My older sister still suffers from her egg allergy and she is in her mid-40s. She has been allergic to eggs since she was a child. Her reactions can range from a rash to itching in her throat. I happened to be present when she actually got exposed to eggs at a Chinese food restaurant. I innocently asked her to try my steak and tomatoes dish and somehow the sauce either had eggs or had somehow been cooked somewhere where another dish that included eggs was cooked. It was a little scary as she started complaining about her itchy throat. Would it escalate to an anaphylactic reaction? Thankfully it didn’t but I did learn my lesson about offering her my food.
Food allergies are among the most dangerous types of allergies because of the extreme allergic reactions that they can cause. From vomiting, to swollen faces and throats the person not only is suffering but can also be in a life threatening situation. It is the result of the immune system not reacting properly to certain foods, or certain ingredients in foods. The most common food allergies are nuts, milk, and eggs. Some people just feel ill when they consume something they are allergic to. Others experience swelling in the face, and swelling in the body, closing air paths. Hives and rashes are also very common.
The danger in having a food allergy lies not only in the food itself but in how prevalent some ingredients can be. Peanut allergies are challenging because peanut oil can be an ingredient in other foods. The same can be said for those her suffer from gluten allergies since gluten can be found in many foods including bread. Adults can also have allergies to things like beer yeast and the tanins in wine(a headache trigger as well).
The advantage of having adult food allergies is that by now most suffers have learned to manage their symptoms or to avoid the foods and ingredients that cause them. Some adults though may have been silent sufferers for many years without identifying that some of their health problems were actually the result of adult food allergies.

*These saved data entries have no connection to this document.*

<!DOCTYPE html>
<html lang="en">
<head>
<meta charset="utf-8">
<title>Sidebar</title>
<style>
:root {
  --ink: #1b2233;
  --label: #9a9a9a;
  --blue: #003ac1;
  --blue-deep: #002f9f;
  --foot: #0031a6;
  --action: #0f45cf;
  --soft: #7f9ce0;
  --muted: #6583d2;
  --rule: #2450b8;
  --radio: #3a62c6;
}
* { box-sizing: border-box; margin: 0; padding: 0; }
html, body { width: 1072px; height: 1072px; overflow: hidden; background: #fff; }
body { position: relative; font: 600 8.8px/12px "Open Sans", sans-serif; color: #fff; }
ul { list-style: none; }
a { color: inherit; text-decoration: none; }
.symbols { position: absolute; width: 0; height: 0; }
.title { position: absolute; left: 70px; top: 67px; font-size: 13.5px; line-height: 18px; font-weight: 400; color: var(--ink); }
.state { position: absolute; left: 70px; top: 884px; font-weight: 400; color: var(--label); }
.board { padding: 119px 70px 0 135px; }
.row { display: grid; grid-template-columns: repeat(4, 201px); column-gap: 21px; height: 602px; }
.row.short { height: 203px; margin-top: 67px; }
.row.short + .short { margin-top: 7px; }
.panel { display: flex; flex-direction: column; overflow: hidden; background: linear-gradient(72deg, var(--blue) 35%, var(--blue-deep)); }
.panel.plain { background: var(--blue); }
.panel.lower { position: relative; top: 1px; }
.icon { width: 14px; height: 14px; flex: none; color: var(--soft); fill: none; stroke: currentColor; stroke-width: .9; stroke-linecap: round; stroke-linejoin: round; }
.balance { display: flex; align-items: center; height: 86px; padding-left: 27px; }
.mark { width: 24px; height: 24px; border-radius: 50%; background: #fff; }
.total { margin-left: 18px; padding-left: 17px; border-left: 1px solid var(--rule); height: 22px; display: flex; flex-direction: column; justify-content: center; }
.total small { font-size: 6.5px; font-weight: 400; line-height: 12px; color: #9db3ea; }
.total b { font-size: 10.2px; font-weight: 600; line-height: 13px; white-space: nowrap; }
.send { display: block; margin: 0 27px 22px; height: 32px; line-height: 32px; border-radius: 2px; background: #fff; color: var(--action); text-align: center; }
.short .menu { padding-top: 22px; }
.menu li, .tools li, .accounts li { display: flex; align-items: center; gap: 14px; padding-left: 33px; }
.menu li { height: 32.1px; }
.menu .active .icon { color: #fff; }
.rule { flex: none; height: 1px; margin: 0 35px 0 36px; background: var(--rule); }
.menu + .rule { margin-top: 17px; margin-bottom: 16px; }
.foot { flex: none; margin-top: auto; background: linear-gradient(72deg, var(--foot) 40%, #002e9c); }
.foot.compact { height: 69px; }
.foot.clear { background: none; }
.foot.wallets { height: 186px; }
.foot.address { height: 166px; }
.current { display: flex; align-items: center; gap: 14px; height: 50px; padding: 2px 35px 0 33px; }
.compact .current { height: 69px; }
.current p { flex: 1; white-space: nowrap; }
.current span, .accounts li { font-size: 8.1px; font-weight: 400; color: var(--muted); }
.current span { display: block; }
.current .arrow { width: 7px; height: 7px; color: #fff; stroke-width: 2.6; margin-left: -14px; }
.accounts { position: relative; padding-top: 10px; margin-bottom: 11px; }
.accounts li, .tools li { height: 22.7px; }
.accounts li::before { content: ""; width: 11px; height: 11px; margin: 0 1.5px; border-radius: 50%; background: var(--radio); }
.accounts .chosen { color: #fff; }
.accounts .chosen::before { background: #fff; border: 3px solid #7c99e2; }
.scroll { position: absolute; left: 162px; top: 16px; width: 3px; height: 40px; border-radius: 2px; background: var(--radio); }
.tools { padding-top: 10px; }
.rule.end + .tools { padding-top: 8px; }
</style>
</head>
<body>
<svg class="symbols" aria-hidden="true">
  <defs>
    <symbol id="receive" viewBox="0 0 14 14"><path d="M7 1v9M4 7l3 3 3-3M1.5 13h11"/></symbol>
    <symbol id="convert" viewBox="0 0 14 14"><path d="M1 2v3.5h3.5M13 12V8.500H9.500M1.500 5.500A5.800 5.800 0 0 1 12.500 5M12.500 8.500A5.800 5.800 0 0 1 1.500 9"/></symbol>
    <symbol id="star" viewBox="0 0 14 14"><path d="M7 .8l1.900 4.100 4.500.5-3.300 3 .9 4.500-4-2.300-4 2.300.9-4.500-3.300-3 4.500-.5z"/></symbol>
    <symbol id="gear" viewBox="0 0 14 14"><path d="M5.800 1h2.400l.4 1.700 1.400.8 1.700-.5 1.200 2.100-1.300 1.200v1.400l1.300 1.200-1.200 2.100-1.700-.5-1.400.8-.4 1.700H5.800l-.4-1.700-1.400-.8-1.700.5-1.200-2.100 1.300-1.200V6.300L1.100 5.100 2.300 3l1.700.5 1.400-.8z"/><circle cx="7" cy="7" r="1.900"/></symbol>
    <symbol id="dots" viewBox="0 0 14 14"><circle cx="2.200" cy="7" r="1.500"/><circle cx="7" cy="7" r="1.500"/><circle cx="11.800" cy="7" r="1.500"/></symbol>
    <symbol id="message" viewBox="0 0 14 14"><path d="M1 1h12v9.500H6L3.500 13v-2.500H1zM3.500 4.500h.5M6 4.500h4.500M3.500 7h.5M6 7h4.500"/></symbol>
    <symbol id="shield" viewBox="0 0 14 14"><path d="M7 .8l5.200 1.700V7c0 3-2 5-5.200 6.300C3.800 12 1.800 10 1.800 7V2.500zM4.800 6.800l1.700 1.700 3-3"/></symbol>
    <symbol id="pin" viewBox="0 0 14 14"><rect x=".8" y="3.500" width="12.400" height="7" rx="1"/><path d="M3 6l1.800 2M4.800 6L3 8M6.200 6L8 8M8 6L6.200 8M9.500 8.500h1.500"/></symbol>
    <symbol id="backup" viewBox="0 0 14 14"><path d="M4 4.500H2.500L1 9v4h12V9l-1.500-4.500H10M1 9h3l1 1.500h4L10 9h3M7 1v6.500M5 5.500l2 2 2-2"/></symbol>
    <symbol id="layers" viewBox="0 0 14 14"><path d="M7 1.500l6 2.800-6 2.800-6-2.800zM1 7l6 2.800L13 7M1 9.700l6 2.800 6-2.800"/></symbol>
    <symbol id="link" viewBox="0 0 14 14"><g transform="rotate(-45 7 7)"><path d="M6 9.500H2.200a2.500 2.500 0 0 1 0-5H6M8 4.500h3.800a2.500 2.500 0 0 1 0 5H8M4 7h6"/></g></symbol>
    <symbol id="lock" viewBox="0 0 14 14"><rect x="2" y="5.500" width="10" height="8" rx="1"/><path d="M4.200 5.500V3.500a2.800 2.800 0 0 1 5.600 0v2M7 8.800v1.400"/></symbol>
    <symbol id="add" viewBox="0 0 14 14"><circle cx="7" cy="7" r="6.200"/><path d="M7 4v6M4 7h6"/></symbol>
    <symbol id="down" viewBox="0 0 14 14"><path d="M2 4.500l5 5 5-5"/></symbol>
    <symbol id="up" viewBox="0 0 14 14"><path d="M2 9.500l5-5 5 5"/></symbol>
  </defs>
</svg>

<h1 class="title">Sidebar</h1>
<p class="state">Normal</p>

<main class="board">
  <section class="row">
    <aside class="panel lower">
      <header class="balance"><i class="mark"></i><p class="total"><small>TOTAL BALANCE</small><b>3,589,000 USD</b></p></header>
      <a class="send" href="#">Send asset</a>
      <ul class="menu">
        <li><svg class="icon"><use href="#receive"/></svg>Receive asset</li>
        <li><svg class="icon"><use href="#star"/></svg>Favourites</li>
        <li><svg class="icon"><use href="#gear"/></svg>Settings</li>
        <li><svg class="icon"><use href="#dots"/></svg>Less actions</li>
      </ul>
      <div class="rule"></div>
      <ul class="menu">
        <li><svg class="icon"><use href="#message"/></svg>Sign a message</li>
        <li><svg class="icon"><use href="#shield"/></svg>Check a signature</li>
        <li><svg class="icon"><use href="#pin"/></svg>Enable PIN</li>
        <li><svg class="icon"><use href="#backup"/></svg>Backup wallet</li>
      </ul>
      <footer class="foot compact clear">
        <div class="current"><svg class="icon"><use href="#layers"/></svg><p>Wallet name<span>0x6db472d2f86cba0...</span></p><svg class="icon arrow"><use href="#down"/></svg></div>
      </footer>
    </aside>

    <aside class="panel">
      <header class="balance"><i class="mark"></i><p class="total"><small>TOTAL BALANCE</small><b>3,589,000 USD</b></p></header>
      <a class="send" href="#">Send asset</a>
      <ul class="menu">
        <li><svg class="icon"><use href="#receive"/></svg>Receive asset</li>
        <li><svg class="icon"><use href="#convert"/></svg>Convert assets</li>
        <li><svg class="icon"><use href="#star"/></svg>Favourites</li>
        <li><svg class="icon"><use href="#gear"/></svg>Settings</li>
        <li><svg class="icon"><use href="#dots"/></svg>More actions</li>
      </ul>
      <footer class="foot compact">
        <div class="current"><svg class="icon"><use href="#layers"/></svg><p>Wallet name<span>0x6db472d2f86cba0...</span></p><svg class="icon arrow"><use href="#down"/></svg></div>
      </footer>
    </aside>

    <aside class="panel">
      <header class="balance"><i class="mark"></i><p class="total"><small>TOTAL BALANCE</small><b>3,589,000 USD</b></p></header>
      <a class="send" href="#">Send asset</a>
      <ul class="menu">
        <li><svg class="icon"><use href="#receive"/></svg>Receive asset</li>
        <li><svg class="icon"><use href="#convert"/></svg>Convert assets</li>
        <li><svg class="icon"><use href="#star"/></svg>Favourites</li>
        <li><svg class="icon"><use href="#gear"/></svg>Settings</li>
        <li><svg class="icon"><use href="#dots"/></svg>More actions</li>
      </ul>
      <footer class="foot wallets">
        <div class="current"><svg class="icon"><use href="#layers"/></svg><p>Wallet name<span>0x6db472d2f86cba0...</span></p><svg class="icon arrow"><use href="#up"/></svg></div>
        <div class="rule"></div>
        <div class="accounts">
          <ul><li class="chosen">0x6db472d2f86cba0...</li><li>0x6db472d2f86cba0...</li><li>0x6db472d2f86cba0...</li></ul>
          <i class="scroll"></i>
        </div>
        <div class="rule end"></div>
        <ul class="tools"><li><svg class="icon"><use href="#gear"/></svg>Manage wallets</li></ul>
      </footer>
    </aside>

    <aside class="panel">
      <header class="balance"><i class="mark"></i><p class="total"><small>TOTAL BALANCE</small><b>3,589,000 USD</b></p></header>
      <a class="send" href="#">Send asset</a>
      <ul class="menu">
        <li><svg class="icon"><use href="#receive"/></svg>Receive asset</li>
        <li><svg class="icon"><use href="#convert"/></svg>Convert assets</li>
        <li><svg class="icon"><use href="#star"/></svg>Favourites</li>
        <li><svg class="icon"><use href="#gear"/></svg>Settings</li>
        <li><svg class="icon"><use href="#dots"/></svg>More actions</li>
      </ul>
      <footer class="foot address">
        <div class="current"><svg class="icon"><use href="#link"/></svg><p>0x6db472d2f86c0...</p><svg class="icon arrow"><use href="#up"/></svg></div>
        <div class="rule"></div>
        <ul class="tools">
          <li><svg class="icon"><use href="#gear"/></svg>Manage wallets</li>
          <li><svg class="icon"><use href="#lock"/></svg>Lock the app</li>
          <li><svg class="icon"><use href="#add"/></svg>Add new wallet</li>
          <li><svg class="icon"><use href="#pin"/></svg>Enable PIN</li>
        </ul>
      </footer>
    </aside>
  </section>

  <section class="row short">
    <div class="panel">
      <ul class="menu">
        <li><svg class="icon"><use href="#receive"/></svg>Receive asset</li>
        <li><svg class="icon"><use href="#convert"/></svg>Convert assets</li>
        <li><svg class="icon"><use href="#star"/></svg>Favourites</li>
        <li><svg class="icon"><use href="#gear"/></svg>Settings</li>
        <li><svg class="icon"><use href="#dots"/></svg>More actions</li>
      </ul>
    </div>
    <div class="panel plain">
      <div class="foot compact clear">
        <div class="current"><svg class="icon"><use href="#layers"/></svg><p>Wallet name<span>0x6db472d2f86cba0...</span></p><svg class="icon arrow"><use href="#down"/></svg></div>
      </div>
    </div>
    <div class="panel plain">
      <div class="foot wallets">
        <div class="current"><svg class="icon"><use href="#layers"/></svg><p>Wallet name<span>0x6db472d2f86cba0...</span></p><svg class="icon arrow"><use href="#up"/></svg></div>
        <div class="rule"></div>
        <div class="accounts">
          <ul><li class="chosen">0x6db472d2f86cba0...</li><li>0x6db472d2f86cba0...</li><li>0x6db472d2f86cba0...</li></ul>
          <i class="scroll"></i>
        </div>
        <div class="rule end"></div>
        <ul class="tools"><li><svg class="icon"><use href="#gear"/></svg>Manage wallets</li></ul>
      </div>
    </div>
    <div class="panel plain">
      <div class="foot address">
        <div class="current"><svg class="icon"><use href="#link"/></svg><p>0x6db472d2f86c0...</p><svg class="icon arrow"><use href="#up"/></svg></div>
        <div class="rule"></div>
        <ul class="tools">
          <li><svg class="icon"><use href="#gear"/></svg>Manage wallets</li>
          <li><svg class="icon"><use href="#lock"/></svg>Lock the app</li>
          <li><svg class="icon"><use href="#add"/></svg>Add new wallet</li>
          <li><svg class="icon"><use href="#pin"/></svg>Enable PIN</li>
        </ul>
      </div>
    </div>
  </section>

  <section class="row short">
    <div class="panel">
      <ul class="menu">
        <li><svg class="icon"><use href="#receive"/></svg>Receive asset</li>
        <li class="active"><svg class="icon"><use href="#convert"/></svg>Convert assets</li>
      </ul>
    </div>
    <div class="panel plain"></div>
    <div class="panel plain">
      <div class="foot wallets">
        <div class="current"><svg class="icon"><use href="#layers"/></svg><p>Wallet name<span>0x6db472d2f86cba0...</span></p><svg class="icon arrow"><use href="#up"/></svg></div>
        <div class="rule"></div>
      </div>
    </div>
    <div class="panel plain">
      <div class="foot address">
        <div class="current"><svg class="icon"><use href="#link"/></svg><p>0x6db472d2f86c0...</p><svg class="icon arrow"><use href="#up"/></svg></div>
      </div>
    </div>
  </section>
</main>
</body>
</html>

The key is to keep a food journal if you suspect you are experiencing some sort of allergic reaction to a food. You are probably better off consulting with your doctor to start. There are differences between food allergies and other intolerances like lactose intolerance which is sometimes confused with a milk allergy. Though there are no current cures for food allergies allergists can help devise a plan to either avoid the foods and ingredients involved or even implement food challenge plans to minimize your reaction to the food if you can’t totally avoid them.